Matt Drudge Hearts ‘Old Media’

It's no secret that new media often relies upon old media to supplement its web pages with fresh content — but just how heavily?   New media is "extremely dependent" upon its predecessors, according to the University of Illinois’ coordinator of information technology and research Kalev Leetaru, who analyzed an astonishing 171,717 page updates from […]

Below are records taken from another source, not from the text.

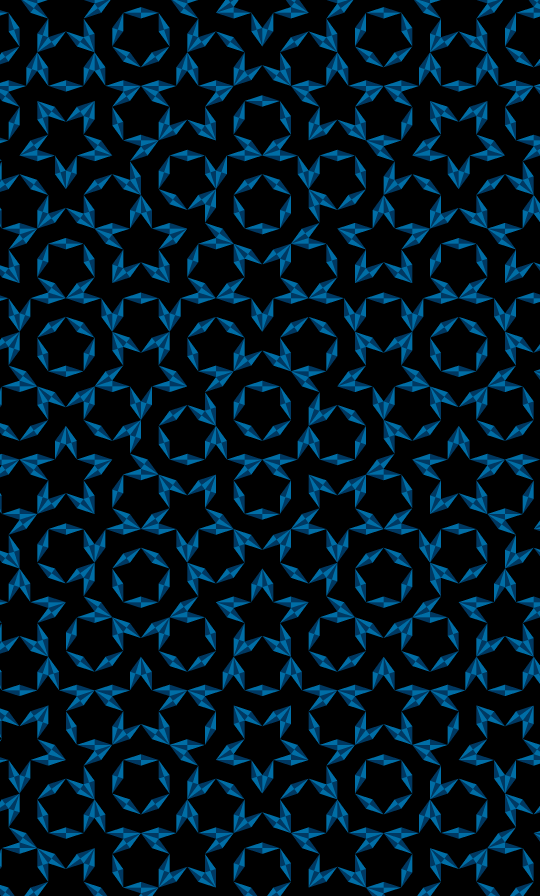
This pattern is drawn by a Shadertoy shader. Its source:

```glsl
const float PHI = 1.618034;

// Positive when p lies to the left of the line from a to b
float side(vec2 p, vec2 a, vec2 b) {
    vec2 d = b - a, e = p - a;
    return d.x * e.y - d.y * e.x;
}

bool sameSide(vec2 p, vec2 q, vec2 a, vec2 b) {
    return side(p, a, b) * side(q, a, b) > 0.0;
}

// Penrose rhombs by repeated division of half-rhomb triangles; edge length 1
vec3 penrose(vec2 p) {
    vec2 a = vec2(-145.0, 2.0);
    vec2 b = a + 199.005 * vec2(0.951057, -0.309017);
    vec2 c = a + 199.005 * vec2(0.951057, 0.309017);
    bool thin = true;

    for (int level = 0; level < 11; level++) {
        vec2 oldA = a, oldB = b, oldC = c;
        if (thin) {
            vec2 cut = mix(oldA, oldB, 1.0 / PHI);
            if (sameSide(p, oldB, oldC, cut)) {
                a = oldC; b = cut; c = oldB;
            } else {
                a = cut; b = oldC; c = oldA;
                thin = false;
            }
        } else {
            vec2 q = mix(oldB, oldA, 1.0 / PHI);
            vec2 r = mix(oldB, oldC, 1.0 / PHI);
            if (sameSide(p, oldC, r, oldA)) {
                a = r; b = oldC; c = oldA;
            } else if (sameSide(p, oldB, q, r)) {
                a = q; b = r; c = oldB;
            } else {
                a = r; b = q; c = oldA;
                thin = true;
            }
        }
    }
    if (!thin) return vec3(0.0);

    // Four facets, split along the diagonals of the thin rhomb
    vec2 centre = 0.5 * (b + c);
    vec2 axis = normalize(centre - a);
    vec2 d = p - centre;
    float along = dot(d, axis);
    float across = dot(d, vec2(-axis.y, axis.x));
    return along * across < 0.0 ? vec3(0.0, 0.43, 0.65) : vec3(0.0, 0.22, 0.38);
}

void mainImage(out vec4 fragColor, in vec2 fragCoord) {
    // 3 x 3 samples smooth every edge
    vec3 color = vec3(0.0);
    for (int i = 0; i < 9; i++) {
        vec2 jitter = (vec2(i % 3, i / 3) - 1.0) / 3.0;
        vec2 p = (fragCoord + jitter - 0.5 * iResolution.xy) / iResolution.x;
        color += penrose(p * 29.0);
    }
    fragColor = vec4(color / 9.0, 1.0);
}
```
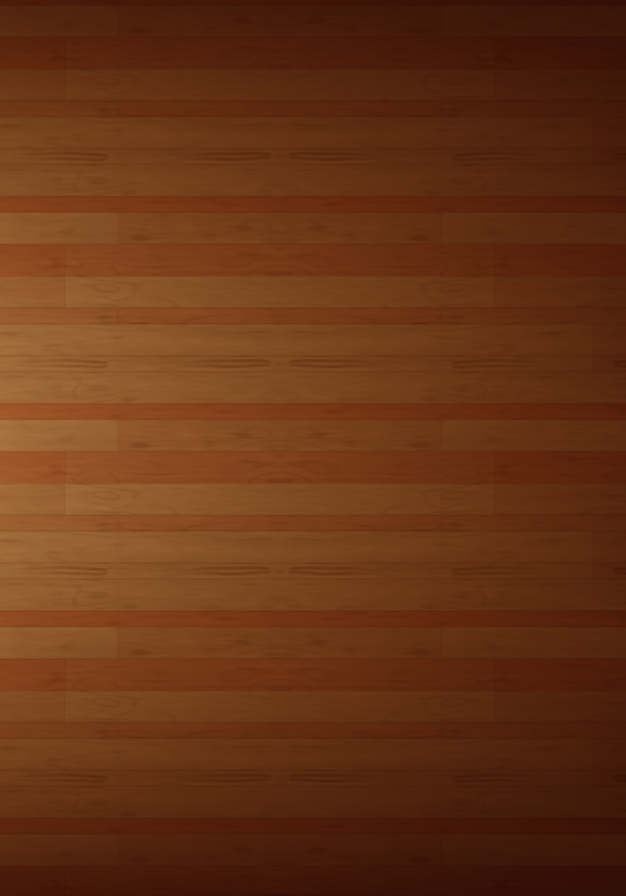
Write a Shadertoy shader that draws this texture.

```glsl
const float REPEAT_HEIGHT = 0.2313;  // share of the canvas height
const float REPEAT_TOP = 0.0768;
const float REPEAT_UNITS = 13.0;     // plank units in one repeat
const float UNIT_WIDTH = 0.0254;     // one plank unit across the canvas
const float MIRROR_X = 0.447;
const int ROWS = 8;

// Per row: height, tone, joint distance from the mirror axis, tone step past it
const vec4 PLANKS[ROWS] = vec4[ROWS](
    vec4(2.0,  0.07, 13.5, -0.09),
    vec4(1.0, -0.09, 10.2,  0.03),
    vec4(2.0,  0.05, 19.7, -0.09),
    vec4(1.0,  0.02, 19.7, -0.08),
    vec4(2.0,  0.02, 30.0,  0.00),
    vec4(1.0, -0.16, 30.0,  0.00),
    vec4(2.0, -0.03, 10.2,  0.08),
    vec4(2.0, -0.11, 13.5, -0.04));

vec2 gradientAt(vec2 cell) {
    vec2 h = vec2(dot(cell, vec2(127.1, 311.7)), dot(cell, vec2(269.5, 183.3)));
    return 2.0 * fract(sin(h) * 43758.5) - 1.0;
}

float gradientNoise(vec2 p) {
    vec2 i = floor(p), f = fract(p);
    vec2 u = f * f * f * (f * (f * 6.0 - 15.0) + 10.0);
    vec2 e = vec2(1.0, 0.0);
    float low = mix(dot(gradientAt(i), f),
                    dot(gradientAt(i + e.xy), f - e.xy), u.x);
    float high = mix(dot(gradientAt(i + e.yx), f - e.yx),
                     dot(gradientAt(i + e.xx), f - e.xx), u.x);
    return mix(low, high, u.y);
}

// Fine fibres, curved growth rings and short dark flecks
float woodGrain(vec2 p, float seed) {
    vec2 q = p + vec2(seed * 37.0, seed * 19.0);
    float fibres = gradientNoise(q * vec2(0.7, 4.5));
    float broad = gradientNoise(q * vec2(0.12, 1.3));
    float warp = gradientNoise(q * vec2(0.22, 0.75));
    float fine = gradientNoise(q * vec2(1.3, 2.5));
    float rings = pow(0.5 + 0.5 * sin(22.0 * warp + 5.0 * p.y + 2.0 * fine), 5.0);
    float patches = smoothstep(-0.15, 0.35, gradientNoise(q * vec2(0.16, 0.5) + 8.0));
    float flecks = smoothstep(0.2, 0.55, gradientNoise(q * vec2(0.45, 2.6) + 3.0));
    return 0.09 * fibres + 0.10 * broad - 0.09 * rings * patches - 0.13 * flecks;
}

// Dark pointed loop that opens from its tip and closes again
float pointedStreak(float along, float across) {
    float s = clamp(along, 0.0, 1.0);
    float spread = 0.45 * sqrt(s) * (1.0 - s);
    float d = abs(abs(across) - spread);
    float ends = smoothstep(0.0, 0.06, along) * (1.0 - smoothstep(0.3, 1.0, along));
    return ends * (1.0 - smoothstep(0.03, 0.16, d));
}

// Glow from the left edge, falling off to the right, top and bottom
float glow(vec2 uv) {
    float dy = uv.y - 0.51;
    return 1.2 - 0.97 * uv.x - 4.6 * (1.0 - 0.6 * uv.x) * dy * dy;
}

vec3 woodColour(float t, float redness) {
    vec3 colour = vec3(0.27, 0.11, 0.04) + t * vec3(0.30, 0.19, 0.06)
                + t * t * vec3(0.0, 0.06, 0.08);
    return colour * mix(vec3(1.0), vec3(1.08, 0.92, 0.86), redness);
}

void mainImage(out vec4 fragColor, in vec2 fragCoord) {
    vec2 uv = fragCoord / iResolution.xy;
    float down = (1.0 - uv.y - REPEAT_TOP) / REPEAT_HEIGHT;
    vec2 p = vec2(abs(uv.x - MIRROR_X) / UNIT_WIDTH, fract(down) * REPEAT_UNITS);
    vec2 pixel = vec2(1.0 / (UNIT_WIDTH * iResolution.x),
                      REPEAT_UNITS / (REPEAT_HEIGHT * iResolution.y));

    // Stack the planks, blending at each seam
    float tone = PLANKS[ROWS - 1].y;
    float row = 0.0, seam = 0.0, streak = 0.0, top = 0.0;
    for (int i = 0; i < ROWS; i++) {
        vec4 plank = PLANKS[i];
        float local = p.y - top;
        float past = smoothstep(-pixel.x, pixel.x, p.x - plank.z);
        float cover = smoothstep(-pixel.y, pixel.y, local);
        tone = mix(tone, plank.y + plank.w * past, cover);
        if (local >= 0.0) row = float(i);
        seam = max(seam, 1.0 - smoothstep(0.04, 0.04 + pixel.y, abs(local)));

        // Joint line and the row of long streaks
        float inside = cover * (1.0 - smoothstep(-pixel.y, pixel.y, local - plank.x));
        float joint = 1.0 - smoothstep(0.03, 0.03 + pixel.x, abs(p.x - plank.z));
        seam = max(seam, 0.5 * joint * inside);
        if (i == 3) {
            float along = mod(p.x - 0.4, 10.2) / 7.5;
            float bend = 0.12 * gradientNoise(vec2(p.x * 0.4, 5.0));
            streak = inside * pointedStreak(along, local - 0.5 + bend);
        }
        top += plank.x;
    }

    float light = glow(uv);
    float detail = tone + woodGrain(p, row + 1.0) - 0.09 * seam - 0.22 * streak;
    float t = light + detail * mix(0.5, 1.0, clamp(light, 0.0, 1.0));
    float redness = clamp(-tone * 6.0, 0.0, 1.0);
    fragColor = vec4(clamp(woodColour(max(t, -0.3), redness), 0.0, 1.0), 1.0);
}
```
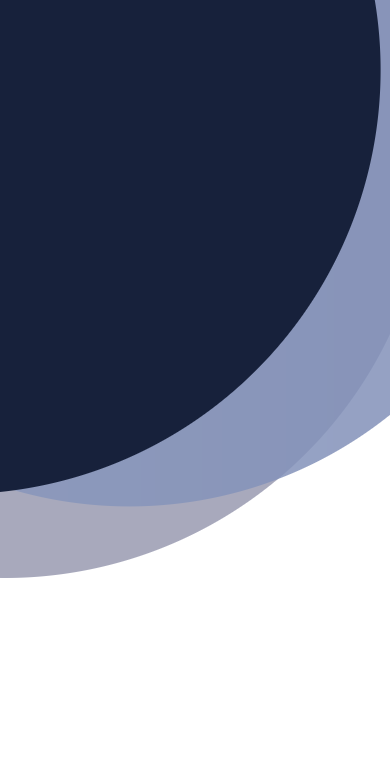
Reproduce this background procedurally as a WebGL 1 fragment shader.

```glsl
precision highp float;

uniform vec2 u_resolution;

// Discs: centre x, centre y, radius, in canvas widths
#define GREY_DISC vec3(0.0128, 1.5790, 1.0918)
#define BLUE_DISC vec3(0.3316, 1.7396, 1.0689)
#define NAVY_DISC vec3(-0.1116, 1.7895, 1.0875)

#define PAPER vec3(1.0)
#define GREY vec3(0.657, 0.662, 0.738)
#define BLUE_LEFT vec3(0.528, 0.586, 0.732)
#define BLUE_RIGHT vec3(0.510, 0.567, 0.725)
#define NAVY vec3(0.090, 0.130, 0.230)
#define BLUE_OPACITY 0.85

// Smooth-edged coverage of a disc, one pixel wide at the rim
float discCoverage(vec2 point, vec3 disc, float pixel) {
  float signedDistance = length(point - disc.xy) - disc.z;
  return clamp(0.5 - signedDistance / pixel, 0.0, 1.0);
}

void main() {
  float pixel = 1.0 / u_resolution.x;
  vec2 point = gl_FragCoord.xy * pixel;

  // Grey disc at the back
  vec3 color = mix(PAPER, GREY, discCoverage(point, GREY_DISC, pixel));

  // Translucent blue disc with a faint sideways gradient
  vec3 blue = mix(BLUE_LEFT, BLUE_RIGHT, smoothstep(0.1, 1.0, point.x));
  color = mix(color, blue, BLUE_OPACITY * discCoverage(point, BLUE_DISC, pixel));

  // Opaque navy disc in front
  color = mix(color, NAVY, discCoverage(point, NAVY_DISC, pixel));

  gl_FragColor = vec4(color, 1.0);
}
```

It's no secret that new media often relies upon old media to supplement its web pages with fresh content — but just how heavily?

 

New media is "extremely dependent" upon its predecessors, according to the University of Illinois’ coordinator of information technology and research Kalev Leetaru, who analyzed an astonishing 171,717 page updates from January 2002 to December 2008 on the Drudge Report.

 

Since its inception, the news aggregation website founded in the late 1990s by Matt Drudge has had a large impact on the media sphere — Drudge himself was deemed one of Time magazine's most influential people in 2006. But in his report, published in the web journal First Monday, Leetaru says he was curious to find out how dependent a "'new media’ aggregator [is] on the ‘old media’ it draws from."

 

His findings aren't entirely shocking: Drudge's bread and butter are the wire services and mainstream media outlets. The site has found success by discovering the odder, more obscure stories from these outlets that are sometimes overlooked and, in turn, propelling them into popular news stories.

 

In the timespan Drudge looked at, the site had linked to over 100,000 stories. Leetaru breaks those links down by country and domain, and finds that it's mostly "old media" who's getting the attention.

 

Here's the Top 10:

 

Breitbart most likely scores high because Andrew Breitbart used to work for Drudge and was linking to himself. The Washington Post banks nearly twice as many links as the New York Times, while newbie Politico ranked 16th — even though it's only been in existence for two of the years Leetaru studied.

 

Leetaru also found that Drudge's daily and hourly update cycles match the cycles of the outlets he draws almost 90 percent of his coverage from.

 

As Gawker highlights, Leetaru's point was emphasized by the drop-off in updates on Drudge's site during the Iraq War in 2003, when news outlets devoted a majority of their coverage to Iraq.

 

"As newspapers focused their resources on Iraq and stopped writing about animal attacks, weather, and robot sex," the blog notes, "Drudge had less to work with."